Collected data:
>>>
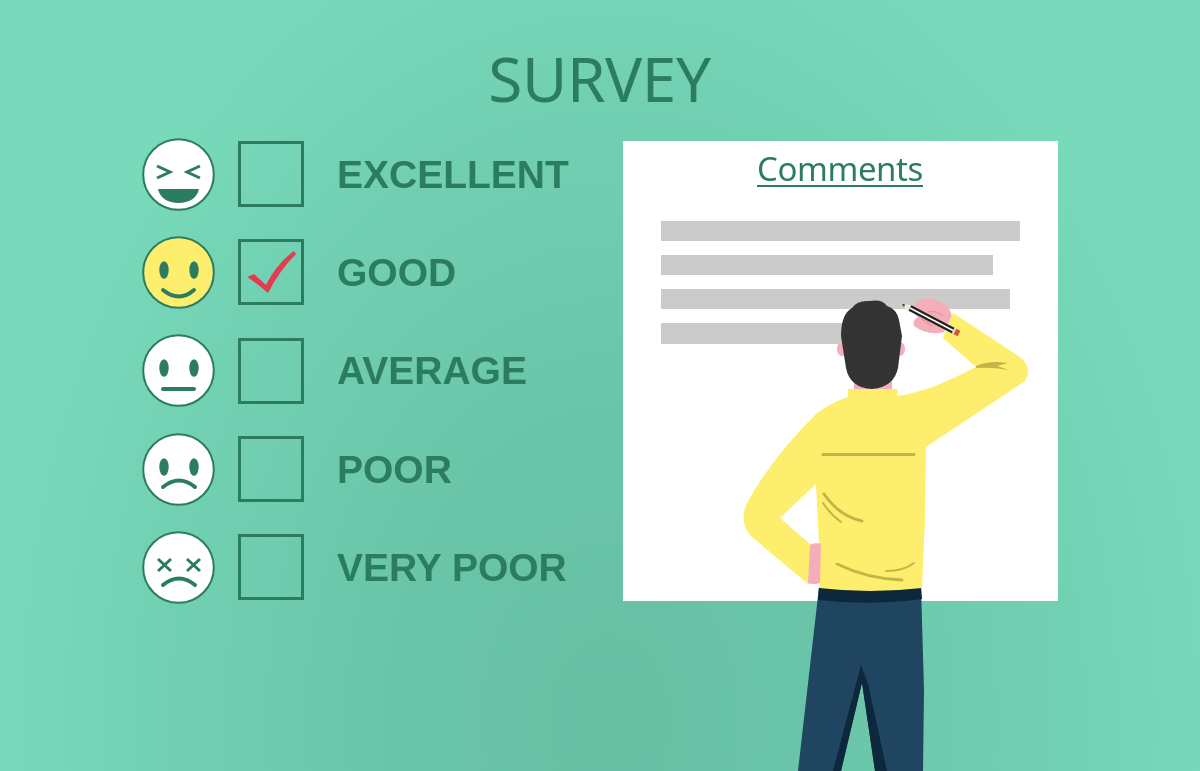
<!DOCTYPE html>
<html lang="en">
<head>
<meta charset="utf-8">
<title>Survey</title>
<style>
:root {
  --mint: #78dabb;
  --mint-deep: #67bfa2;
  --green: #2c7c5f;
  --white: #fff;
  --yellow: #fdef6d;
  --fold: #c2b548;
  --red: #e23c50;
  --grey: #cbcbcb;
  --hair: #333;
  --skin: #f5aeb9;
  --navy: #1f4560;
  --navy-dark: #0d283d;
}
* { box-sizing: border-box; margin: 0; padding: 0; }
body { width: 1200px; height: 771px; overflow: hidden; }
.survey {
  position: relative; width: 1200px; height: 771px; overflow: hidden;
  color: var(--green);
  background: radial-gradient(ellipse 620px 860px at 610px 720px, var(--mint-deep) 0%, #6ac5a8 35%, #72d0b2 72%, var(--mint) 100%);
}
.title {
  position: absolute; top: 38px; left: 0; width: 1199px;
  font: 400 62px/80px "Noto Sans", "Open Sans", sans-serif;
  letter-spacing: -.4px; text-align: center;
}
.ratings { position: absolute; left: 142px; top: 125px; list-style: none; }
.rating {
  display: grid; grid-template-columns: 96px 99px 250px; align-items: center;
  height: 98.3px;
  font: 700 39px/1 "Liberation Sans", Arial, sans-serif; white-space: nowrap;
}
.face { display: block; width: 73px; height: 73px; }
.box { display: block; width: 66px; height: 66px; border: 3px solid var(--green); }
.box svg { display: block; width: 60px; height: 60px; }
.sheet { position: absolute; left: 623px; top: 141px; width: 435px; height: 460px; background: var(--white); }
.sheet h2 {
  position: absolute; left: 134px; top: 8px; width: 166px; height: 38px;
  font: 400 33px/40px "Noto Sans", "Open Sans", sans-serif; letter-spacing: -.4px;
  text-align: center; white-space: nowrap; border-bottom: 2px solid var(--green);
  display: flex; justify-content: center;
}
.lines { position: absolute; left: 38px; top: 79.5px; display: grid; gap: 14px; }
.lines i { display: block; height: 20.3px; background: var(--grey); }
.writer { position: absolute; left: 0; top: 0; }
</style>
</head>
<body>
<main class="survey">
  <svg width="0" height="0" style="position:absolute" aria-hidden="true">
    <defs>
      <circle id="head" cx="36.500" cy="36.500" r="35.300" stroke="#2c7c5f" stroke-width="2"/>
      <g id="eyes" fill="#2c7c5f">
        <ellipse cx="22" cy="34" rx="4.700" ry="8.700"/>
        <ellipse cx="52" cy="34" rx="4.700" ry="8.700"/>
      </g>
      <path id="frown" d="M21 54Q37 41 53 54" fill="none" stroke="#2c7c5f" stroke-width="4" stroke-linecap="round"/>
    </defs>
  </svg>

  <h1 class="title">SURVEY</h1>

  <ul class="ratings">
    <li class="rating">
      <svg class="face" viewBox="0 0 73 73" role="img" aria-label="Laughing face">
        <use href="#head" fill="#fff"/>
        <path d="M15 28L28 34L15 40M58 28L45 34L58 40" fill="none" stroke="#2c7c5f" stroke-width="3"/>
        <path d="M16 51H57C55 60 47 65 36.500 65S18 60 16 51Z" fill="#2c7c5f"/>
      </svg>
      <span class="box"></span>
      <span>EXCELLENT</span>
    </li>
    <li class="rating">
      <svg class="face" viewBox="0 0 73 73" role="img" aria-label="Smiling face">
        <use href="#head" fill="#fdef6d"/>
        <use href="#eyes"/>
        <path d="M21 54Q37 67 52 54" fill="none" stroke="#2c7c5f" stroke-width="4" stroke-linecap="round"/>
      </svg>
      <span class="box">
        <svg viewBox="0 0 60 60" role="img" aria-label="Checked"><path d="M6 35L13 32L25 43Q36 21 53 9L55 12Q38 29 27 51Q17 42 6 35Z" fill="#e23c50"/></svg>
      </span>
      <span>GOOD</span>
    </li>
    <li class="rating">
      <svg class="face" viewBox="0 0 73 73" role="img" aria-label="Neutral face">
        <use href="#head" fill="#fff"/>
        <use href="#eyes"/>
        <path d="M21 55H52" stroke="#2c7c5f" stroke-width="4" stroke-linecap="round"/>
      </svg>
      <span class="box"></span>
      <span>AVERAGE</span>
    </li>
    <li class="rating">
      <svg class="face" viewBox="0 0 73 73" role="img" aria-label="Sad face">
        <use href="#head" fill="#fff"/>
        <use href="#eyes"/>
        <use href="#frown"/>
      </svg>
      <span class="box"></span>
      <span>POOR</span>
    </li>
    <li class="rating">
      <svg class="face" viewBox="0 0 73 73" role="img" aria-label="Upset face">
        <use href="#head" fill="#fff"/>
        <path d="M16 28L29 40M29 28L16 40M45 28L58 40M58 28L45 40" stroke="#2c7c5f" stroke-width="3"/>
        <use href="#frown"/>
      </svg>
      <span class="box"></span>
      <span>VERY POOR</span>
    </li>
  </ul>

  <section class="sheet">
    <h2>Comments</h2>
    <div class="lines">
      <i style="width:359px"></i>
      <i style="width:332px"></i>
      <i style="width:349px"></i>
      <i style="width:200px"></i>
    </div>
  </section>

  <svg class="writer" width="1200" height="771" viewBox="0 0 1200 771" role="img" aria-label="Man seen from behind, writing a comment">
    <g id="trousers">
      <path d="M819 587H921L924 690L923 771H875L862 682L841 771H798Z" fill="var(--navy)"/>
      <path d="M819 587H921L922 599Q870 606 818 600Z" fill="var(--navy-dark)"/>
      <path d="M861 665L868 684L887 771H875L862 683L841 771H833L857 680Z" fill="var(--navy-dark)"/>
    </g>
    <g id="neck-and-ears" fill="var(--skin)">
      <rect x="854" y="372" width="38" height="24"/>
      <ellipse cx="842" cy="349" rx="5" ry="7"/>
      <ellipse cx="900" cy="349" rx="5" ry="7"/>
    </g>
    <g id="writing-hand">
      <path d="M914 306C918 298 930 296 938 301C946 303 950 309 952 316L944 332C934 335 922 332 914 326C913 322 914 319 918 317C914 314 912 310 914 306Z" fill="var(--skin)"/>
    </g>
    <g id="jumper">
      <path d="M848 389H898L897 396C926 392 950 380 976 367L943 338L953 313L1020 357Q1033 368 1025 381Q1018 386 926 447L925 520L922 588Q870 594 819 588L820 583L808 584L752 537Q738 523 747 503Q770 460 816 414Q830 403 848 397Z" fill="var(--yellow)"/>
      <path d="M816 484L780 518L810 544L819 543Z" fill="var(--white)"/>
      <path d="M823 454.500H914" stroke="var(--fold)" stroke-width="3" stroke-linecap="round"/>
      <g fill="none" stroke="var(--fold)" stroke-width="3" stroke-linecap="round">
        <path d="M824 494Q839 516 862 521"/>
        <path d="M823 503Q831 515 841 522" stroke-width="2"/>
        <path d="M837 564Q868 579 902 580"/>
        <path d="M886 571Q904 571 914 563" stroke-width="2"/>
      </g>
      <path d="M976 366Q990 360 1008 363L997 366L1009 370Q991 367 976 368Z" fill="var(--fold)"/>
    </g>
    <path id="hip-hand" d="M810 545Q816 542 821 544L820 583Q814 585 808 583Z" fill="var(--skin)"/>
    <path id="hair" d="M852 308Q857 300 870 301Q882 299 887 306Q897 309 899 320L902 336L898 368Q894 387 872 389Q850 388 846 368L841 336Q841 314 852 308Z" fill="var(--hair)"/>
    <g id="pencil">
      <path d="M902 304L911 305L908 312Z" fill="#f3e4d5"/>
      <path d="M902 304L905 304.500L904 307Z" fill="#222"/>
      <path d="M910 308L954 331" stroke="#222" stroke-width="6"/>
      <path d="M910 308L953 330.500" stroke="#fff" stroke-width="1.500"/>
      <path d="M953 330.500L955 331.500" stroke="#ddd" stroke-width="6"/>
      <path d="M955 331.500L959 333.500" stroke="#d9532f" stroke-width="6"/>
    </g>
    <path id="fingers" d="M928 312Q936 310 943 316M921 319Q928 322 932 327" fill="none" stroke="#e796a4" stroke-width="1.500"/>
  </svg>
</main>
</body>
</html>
<<<
>>>
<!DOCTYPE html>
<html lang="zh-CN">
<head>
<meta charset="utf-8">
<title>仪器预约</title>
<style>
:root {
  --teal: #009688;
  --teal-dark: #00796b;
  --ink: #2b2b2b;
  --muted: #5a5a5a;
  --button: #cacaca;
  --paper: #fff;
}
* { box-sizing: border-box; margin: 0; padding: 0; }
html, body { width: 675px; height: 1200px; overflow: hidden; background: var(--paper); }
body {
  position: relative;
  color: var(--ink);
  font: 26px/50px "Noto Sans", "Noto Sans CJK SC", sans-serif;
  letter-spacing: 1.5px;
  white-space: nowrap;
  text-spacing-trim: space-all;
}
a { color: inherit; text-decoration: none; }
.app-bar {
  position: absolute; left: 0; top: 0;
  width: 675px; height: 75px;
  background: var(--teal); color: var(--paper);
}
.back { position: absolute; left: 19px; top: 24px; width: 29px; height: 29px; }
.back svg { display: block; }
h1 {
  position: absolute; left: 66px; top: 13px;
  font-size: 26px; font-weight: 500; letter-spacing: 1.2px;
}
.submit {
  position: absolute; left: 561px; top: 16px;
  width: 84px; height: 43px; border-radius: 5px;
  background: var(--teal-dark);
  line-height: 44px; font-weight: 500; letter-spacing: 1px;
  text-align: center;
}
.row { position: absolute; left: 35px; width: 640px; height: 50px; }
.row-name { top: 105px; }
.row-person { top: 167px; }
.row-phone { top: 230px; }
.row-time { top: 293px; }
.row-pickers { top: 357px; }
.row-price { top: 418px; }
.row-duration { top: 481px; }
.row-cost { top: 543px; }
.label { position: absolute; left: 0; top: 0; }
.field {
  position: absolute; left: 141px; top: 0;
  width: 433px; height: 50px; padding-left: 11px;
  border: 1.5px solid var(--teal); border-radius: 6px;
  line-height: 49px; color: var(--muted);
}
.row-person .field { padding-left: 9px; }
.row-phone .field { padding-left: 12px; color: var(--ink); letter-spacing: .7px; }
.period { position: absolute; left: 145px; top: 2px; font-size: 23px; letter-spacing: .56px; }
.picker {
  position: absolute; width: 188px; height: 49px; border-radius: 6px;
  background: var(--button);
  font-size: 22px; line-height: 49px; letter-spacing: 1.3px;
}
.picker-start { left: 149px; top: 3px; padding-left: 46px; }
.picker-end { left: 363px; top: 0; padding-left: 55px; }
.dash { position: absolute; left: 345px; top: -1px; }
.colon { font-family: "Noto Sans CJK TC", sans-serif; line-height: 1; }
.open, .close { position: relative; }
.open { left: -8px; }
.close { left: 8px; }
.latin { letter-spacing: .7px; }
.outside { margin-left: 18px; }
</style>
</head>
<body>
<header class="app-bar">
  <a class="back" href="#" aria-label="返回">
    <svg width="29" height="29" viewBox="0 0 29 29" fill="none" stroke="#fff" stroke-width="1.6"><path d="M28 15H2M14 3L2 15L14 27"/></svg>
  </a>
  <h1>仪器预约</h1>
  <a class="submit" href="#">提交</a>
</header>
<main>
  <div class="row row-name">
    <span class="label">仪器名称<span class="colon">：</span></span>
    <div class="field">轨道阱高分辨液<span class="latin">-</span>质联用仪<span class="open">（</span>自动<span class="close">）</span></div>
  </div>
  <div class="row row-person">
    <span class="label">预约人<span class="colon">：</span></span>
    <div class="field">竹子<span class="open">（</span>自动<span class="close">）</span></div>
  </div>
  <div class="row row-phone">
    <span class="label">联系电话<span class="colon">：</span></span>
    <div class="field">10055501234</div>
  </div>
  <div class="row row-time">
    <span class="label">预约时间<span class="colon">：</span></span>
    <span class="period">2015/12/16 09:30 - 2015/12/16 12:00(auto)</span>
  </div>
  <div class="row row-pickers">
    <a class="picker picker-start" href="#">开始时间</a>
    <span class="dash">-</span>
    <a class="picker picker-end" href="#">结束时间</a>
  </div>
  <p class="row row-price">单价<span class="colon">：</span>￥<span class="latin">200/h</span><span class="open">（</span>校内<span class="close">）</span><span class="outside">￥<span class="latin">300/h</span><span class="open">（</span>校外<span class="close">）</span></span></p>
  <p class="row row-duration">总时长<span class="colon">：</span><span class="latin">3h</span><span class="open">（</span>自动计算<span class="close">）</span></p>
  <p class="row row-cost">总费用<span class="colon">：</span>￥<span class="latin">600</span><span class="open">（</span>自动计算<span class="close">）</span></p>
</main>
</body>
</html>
<<<
### WHAT TO DO
Look above for the line holding "line-height: 44px; font-weight: 500;" and the line holding "border: 1.5px solid". Retype both, and every line between them, word for word and nothing else.

### RESULT OF THE EXERCISE
  line-height: 44px; font-weight: 500; letter-spacing: 1px;
  text-align: center;
}
.row { position: absolute; left: 35px; width: 640px; height: 50px; }
.row-name { top: 105px; }
.row-person { top: 167px; }
.row-phone { top: 230px; }
.row-time { top: 293px; }
.row-pickers { top: 357px; }
.row-price { top: 418px; }
.row-duration { top: 481px; }
.row-cost { top: 543px; }
.label { position: absolute; left: 0; top: 0; }
.field {
  position: absolute; left: 141px; top: 0;
  width: 433px; height: 50px; padding-left: 11px;
  border: 1.5px solid var(--teal); border-radius: 6px;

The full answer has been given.